Elvis and Hollywood Legends Museum
Pigeon Forge, Tennessee
Since this field report was written the Museum has moved to a new spot and widened its scope to include additional celebrities (For example, it now exhibits one of the canoes used in the Burt Reynolds film "Deliverance"). Most of the classic Elvis mementoes are still on display.
The "world's largest private collection of Elvis memorabilia," has been a fixture in the Gatlinburg/Pigeon Forge tourist mecca since shortly after the King's demise. It began even earlier, in 1971, when Elvis took off his belt and gave it to museum founder Mike Moon (the belt now has a place of honor at the front of the museum). Many of the display descriptions here suggest that The King's idea of a "gift" was to give away his used stuff -- but do you really want someone else's sweaty clothes? The answer is indisputably "Yes," if the sweat came from Elvis.
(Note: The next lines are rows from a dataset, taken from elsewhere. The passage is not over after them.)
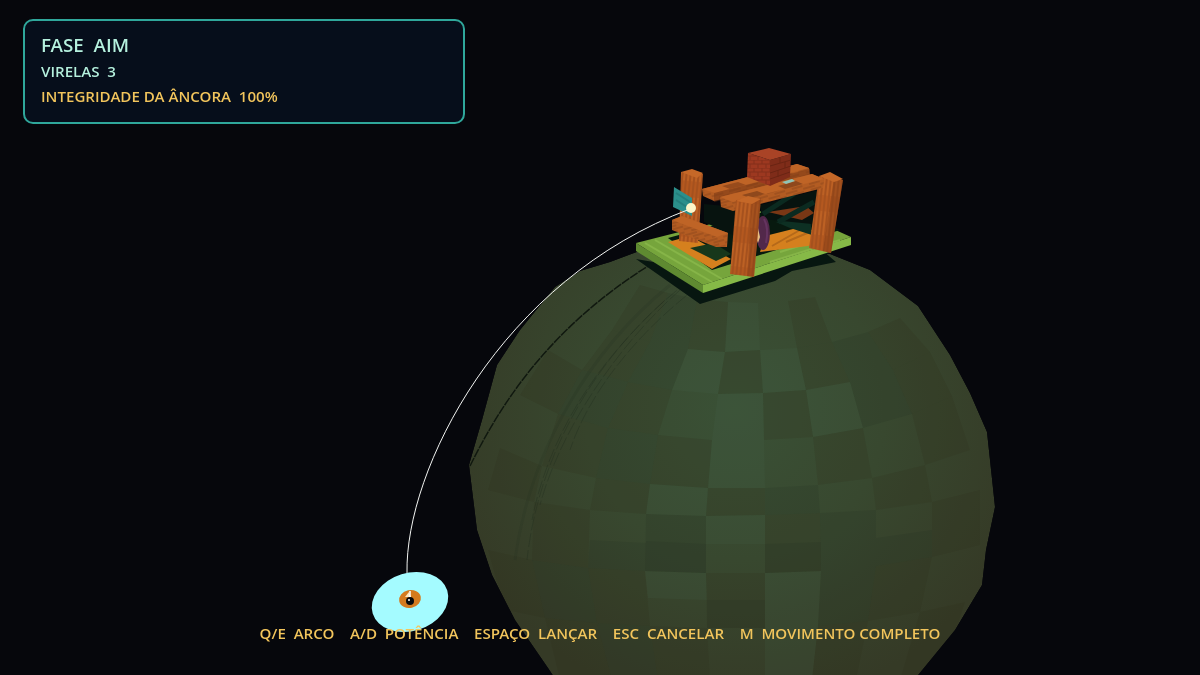
<!DOCTYPE html>
<html lang="pt">
<head>
<meta charset="utf-8">
<title>Fase Aim</title>
<style>
:root {
  --space: #06070c;
  --panel: #060e1b;
  --panel-edge: #2fa79b;
  --mint: #b5f1de;
  --amber: #f2c55c;
}
* { box-sizing: border-box; margin: 0; padding: 0; }
html, body { width: 1200px; height: 675px; overflow: hidden; background: var(--space); }
.stage {
  position: relative; width: 1200px; height: 675px; overflow: hidden;
  background: var(--space);
  font: 600 15.1px/20px "Open Sans", "Noto Sans", sans-serif;
}
.world { position: absolute; inset: 0; display: block; }
.status {
  position: absolute; left: 23px; top: 19px; width: 442px; height: 105px;
  padding: 11px 16px; border: 2px solid var(--panel-edge); border-radius: 10px;
  background: var(--panel); color: var(--mint);
}
.phase, .lives, .anchor, .controls span { white-space: pre; }
.phase { font-size: 18.8px; font-weight: 600; line-height: 26px; }
.lives { margin-top: 3px; }
.anchor { margin-top: 5px; color: var(--amber); }
.controls {
  position: absolute; left: 0; top: 623px; width: 1200px;
  display: flex; justify-content: center; gap: 15.6px;
  color: var(--amber);
}
</style>
</head>
<body>
<main class="stage">
<svg class="world" width="1200" height="675" viewBox="0 0 1200 675" role="img" aria-label="Planeta com estrutura de madeira e trajetória de lançamento">
  <defs>
    <radialGradient id="ground" gradientUnits="userSpaceOnUse" cx="735" cy="410" r="300">
      <stop offset="0" stop-color="#3a5136"/>
      <stop offset=".5" stop-color="#38482f"/>
      <stop offset="1" stop-color="#353a26"/>
    </radialGradient>
    <clipPath id="globe">
      <path id="globe-edge" d="M650 247L610 262 580 271 555 287 520 330 497 365 482 420 469 465 477 530 492 575 515 620 548 668 556 680H914L955 630 982 585 986 550 995 507 990 460 987 432 970 393 950 355 918 306 870 270 830 254 740 240Z"/>
    </clipPath>
    <pattern id="grain" width="4" height="40" patternUnits="userSpaceOnUse" patternTransform="rotate(6)">
      <rect width="4" height="40" fill="#b4581f"/>
      <path d="M1 0V40" stroke="#974a1c"/>
      <path d="M3 4V28" stroke="#c76a29"/>
    </pattern>
    <pattern id="plank" width="18" height="6" patternUnits="userSpaceOnUse" patternTransform="rotate(-16)">
      <rect width="18" height="6" fill="#b35c22"/>
      <path d="M0 1H12M7 4H18" stroke="#8f481c"/>
    </pattern>
    <pattern id="bricks" width="8" height="8" patternUnits="userSpaceOnUse">
      <rect width="8" height="8" fill="#9d3820"/>
      <path d="M0 0H8M0 4H8M2 0V4M6 4V8" stroke="#842e19"/>
    </pattern>
  </defs>

  <g id="planet" clip-path="url(#globe)">
    <use href="#globe-edge" fill="url(#ground)"/>
    <g id="dark-tiles" fill="#302f1d" fill-opacity=".2">
      <path d="M640 285L668 293 650 342 612 330ZM697 299L728 302 725 352 688 349ZM788 301L815 297 832 342 797 348Z"/>
      <path d="M612 330L650 342 628 382 582 370ZM725 352L760 350 763 393 718 394ZM797 348L832 342 850 382 806 390ZM868 332L900 318 930 352 893 370Z"/>
      <path d="M548 350L582 370 558 414 520 395ZM628 382L672 390 658 435 608 428ZM763 393L806 390 813 437 764 440ZM893 370L930 352 952 396 912 414Z"/>
      <path d="M558 414L608 428 596 478 542 466ZM658 435L712 440 708 488 650 484ZM813 437L863 428 872 478 818 485ZM912 414L952 396 970 450 925 465Z"/>
      <path d="M500 448L542 466 534 502 488 490ZM596 478L650 484 646 514 590 510ZM708 488L765 488V515L706 516ZM872 478L925 465 932 502 876 510Z"/>
      <path d="M534 502L590 510 588 568 532 560ZM765 515L820 513 821 571 765 573ZM932 502L980 490V545L932 557Z"/>
      <path d="M488 550L532 560 545 618 505 610ZM588 568L645 571 650 626 597 623ZM706 573L765 573V628L707 628ZM876 566L932 557 920 612 868 621Z"/>
      <path d="M545 618L597 623 612 680H560ZM650 626L707 628 710 680H658ZM818 626L868 621 856 680H812ZM920 612L965 602 940 680H900Z"/>
    </g>
    <g id="deep-tiles" fill="#24301f" fill-opacity=".16">
      <path d="M668 293L697 299 688 349 650 342ZM832 342L868 332 893 370 850 382ZM650 342L688 349 672 390 628 382ZM582 370L628 382 608 428 558 414ZM850 382L893 370 912 414 863 428Z"/>
      <path d="M608 428L658 435 650 484 596 478ZM765 488L818 485 820 513 765 515ZM820 513L876 510V566L821 571ZM646 514L706 516V573L645 571ZM532 560L588 568 597 623 545 618ZM821 571L876 566 868 621 818 626ZM597 623L650 626 658 680H612Z"/>
      <path d="M646 541L706 544V573L645 571ZM765 544L821 542V571L765 573ZM876 538L932 530V557L876 566ZM590 540L646 543 645 571 588 568ZM707 600H765V628H707Z"/>
    </g>
    <g id="light-tiles" fill="#49664a" fill-opacity=".16">
      <path d="M728 302L758 303 760 350 725 352ZM688 349L725 352 718 394 672 390ZM760 350L797 348 806 390 763 393ZM718 394L763 393 764 440 712 440ZM806 390L850 382 863 428 813 437Z"/>
      <path d="M712 440L764 440 765 488 708 488ZM650 484L708 488 706 516 646 514ZM706 516L765 515V544L706 544ZM645 571L706 573 707 600 648 598ZM765 573L821 571 818 626 765 628ZM765 628L818 626 812 680H765Z"/>
    </g>
    <g id="ridges" fill="none" stroke="#1d2a1b" stroke-opacity=".3">
      <path d="M690 280C610 340 540 440 527 560M680 290C618 345 560 430 540 505M665 300C600 360 550 430 532 520M700 285C640 330 590 390 570 450" stroke-dasharray="14 3"/>
      <path d="M670 285C590 350 530 450 515 560" stroke-width="3" stroke-opacity=".15"/>
    </g>
    <path id="arc-shadow" d="M470 466C505 395 555 325 648 266" fill="none" stroke="#10180f" stroke-width="1.5" stroke-dasharray="9 1"/>
    <path id="platform-shadow" d="M636 259L700 304 775 281 792 271 836 262 822 250 700 270Z" fill="#071610"/>
  </g>

  <g id="platform">
    <path d="M636 243L703 285 851 237 782 206Z" fill="#76a53c"/>
    <path d="M636 243V251L703 293V285Z" fill="#5f8a31"/>
    <path d="M703 285V293L851 245V237Z" fill="#86b947"/>
    <path d="M645 243L712 282M655 240L722 279M770 262L840 240M780 252L830 236" stroke="#86b548" stroke-width="2"/>
    <path d="M668 238L712 270 840 230 785 206Z" fill="#07190f"/>
    <path d="M668 242L690 236 731 259 712 269Z" fill="#d5801e"/>
    <path d="M760 252L765 236 801 227 833 236 808 246Z" fill="#d5801e"/>
    <path d="M772 246L800 230M786 242L812 231" stroke="#b5691a" stroke-width="2"/>
    <path d="M690 248L714 243 731 254 716 261Z" fill="#17371b"/>
    <path d="M776 222L810 217 812 235 790 228Z" fill="#0d3023"/>
  </g>

  <g id="structure">
    <path d="M704 204L735 207V236L704 222ZM760 205L818 190 812 224 762 219Z" fill="#07130f"/>
    <path d="M768 212L806 206 814 213 802 220Z" fill="#793715"/>
    <path d="M763 214L803 188M778 222L814 202" stroke="#0b2a20" stroke-width="5"/>
    <path id="rear-post" d="M681 172L703 174 698 243 679 241Z" fill="url(#grain)"/>
    <path d="M681 172L692 169 703 173 697 178Z" fill="#c56828"/>
    <path id="rear-beam" d="M702 189L797 164 809 168 810 178 714 201 703 196Z" fill="url(#plank)"/>
    <path d="M702 189L797 164 809 168 715 193Z" fill="#bf6426"/>
    <path d="M714 193V202L810 178V169Z" fill="#793715" fill-opacity=".5"/>
    <path d="M722 186L738 182 746 185 730 189ZM756 177L772 173 780 176 764 180Z" fill="#984b1c"/>
    <ellipse id="creature" cx="763" cy="233" rx="7" ry="17" fill="#52284a"/>
    <path d="M758 228Q754 236 758 243L760 237Z" fill="#e8bf83"/>
    <path d="M764 219Q769 228 766 243" stroke="#653460" stroke-width="2" fill="none"/>
    <path id="low-beam" d="M672 220L682 216 728 233 727 247 716 247 672 230Z" fill="url(#plank)"/>
    <path d="M672 220L682 216 728 233 717 237Z" fill="#bf6426"/>
    <path id="right-post" d="M819 176L843 180 831 253 809 248Z" fill="url(#grain)"/>
    <path d="M834 178L843 180 831 253 823 251Z" fill="#793715" fill-opacity=".4"/>
    <path id="front-beam" d="M720 197L812 174 824 179 823 188 733 211 721 207Z" fill="url(#plank)"/>
    <path d="M720 197L812 174 824 179 733 202Z" fill="#bf6426"/>
    <path d="M742 195L757 191 765 194 750 198ZM778 186L796 181 803 184 785 189Z" fill="#8f481c"/>
    <path id="front-post" d="M736 200L761 198 754 277 730 274Z" fill="url(#grain)"/>
    <path d="M752 200L761 198 754 277 747 276Z" fill="#793715" fill-opacity=".35"/>
    <path d="M736 201L748 196 761 199 752 204Z" fill="#c56828"/>
    <path d="M819 176L830 172 843 179 834 182Z" fill="#c56828"/>
  </g>

  <g id="brick-block">
    <path d="M748 153L770 160V186L747 177Z" fill="url(#bricks)"/>
    <path d="M770 160L791 154 790 177 770 186Z" fill="#7f2c19"/>
    <path d="M748 153L769 148 791 154 770 160Z" fill="#a94326"/>
    <path d="M770 166L791 160M770 173L791 166M770 179L790 172M780 157V163M785 162V168M778 170V177" stroke="#6a2413"/>
    <path d="M782 182L792 179 795 181 786 184Z" fill="#8fc4b6"/>
  </g>

  <g id="launch">
    <path id="target-flag" d="M674 187L692 198V216L673 207Z" fill="#2b8f8b"/>
    <path d="M676 193L690 202M676 200L690 209" stroke="#247e7c" stroke-width="2"/>
    <path id="trajectory" d="M407 573C405 470 500 280 690 209" fill="none" stroke="#f2f4f2"/>
    <circle id="aim-point" cx="691" cy="208" r="5" fill="#fdf6c9"/>
    <ellipse id="launch-disc" cx="410" cy="602" rx="39" ry="29" transform="rotate(-17 410 602)" fill="#a4fbff"/>
    <ellipse cx="410" cy="599" rx="11" ry="9" transform="rotate(-12 410 599)" fill="#d47b1e"/>
    <path d="M405 597L409 592 411 597Z" fill="#ffe9bd"/>
    <circle cx="410" cy="601" r="4" fill="#080a0b"/>
    <path d="M410 591V597" stroke="#fff" stroke-width="1.5"/>
    <circle cx="409" cy="600" r="1" fill="#fff"/>
  </g>
</svg>

<section class="status">
  <h1 class="phase">FASE  AIM</h1>
  <p class="lives">VIRELAS  3</p>
  <p class="anchor">INTEGRIDADE DA ÂNCORA  100%</p>
</section>

<footer class="controls">
  <span>Q/E  ARCO</span>
  <span>A/D  POTÊNCIA</span>
  <span>ESPAÇO  LANÇAR</span>
  <span>ESC  CANCELAR</span>
  <span>M  MOVIMENTO COMPLETO</span>
</footer>
</main>
</body>
</html>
The Museum's claustrophobic black hallways thread their way through a world of immoderate cars, coats, jewelry, and firearms. Elvis's gold karate card is a featured exhibit, as is his safety-orange toilet seat cover and furry bathroom scale.
His "Shazam" pimp hat is here, so named because an awestruck Elvis uttered, "Shazam!" when he first saw it. The hat went well with Elvis's 1973 Lincoln Continental, also here, with its fur-lined doors, back-seat bar, and television. "He saw it in the movie 'Shaft'," a sign explains, "and liked it so well that he purchased it for his own personal use."
What makes an Elvis museum special are the otherwise mundane items that are now display-worthy simply because they were once touched by The King. Where else, for example, would people pay to see someone else's bedroom sheets, or his swim trunks, or his set of World Book Encyclopedias?
Elvis, a sign informs us, "owned an extensive personal library of books," and the examples on display include a dog-eared copy of The Omen and a slip-covered edition of The Art of Living, whose aphorisms were later turned into a line of Hallmark greeting cards.
The first dollar that Elvis ever earned is juxtaposed with a special Bicentennial edition of the Bible. Then there are the famous fan panties -- several pair of silk lingerie underpants, hurled by female admirers onto the stage at Elvis concerts, and then draped by Elvis over the head of his bass singer, J.D. Sumner. "These panties were saved by J.D. as a reminder of the fun-loving practical joker Elvis was."
Elvis's Drug Enforcement Agency sweat suit is exhibited as well, although not in any ironic way.
Tragedy and mortality are liberally applied here. Visitors can see Elvis's last tour bottles of Brute cologne and Prell shampoo, his last tube of Crest toothpaste, and "ace bandages used for wrapping his ankles swollen from weight gain." His final sunglasses and racquetball are displayed separately from the other exhibits, as both were used on the day before he died.
Rival Elvis collections have fallen off of the charts, including the Elvis-A-Rama Experience and the Elvis Is Alive! Museum. But the Pigeon Forge museum continues its long run, part of a complex that includes the obligatory Elvis gift shop as well as the unique "TCB Suite," where fans can spend the night surrounded by Elvis collectibles -- as if they could sleep after seeing artifacts such as Elvis's solid state Panasonic pop-up mini-TV and two sets of his x-rays.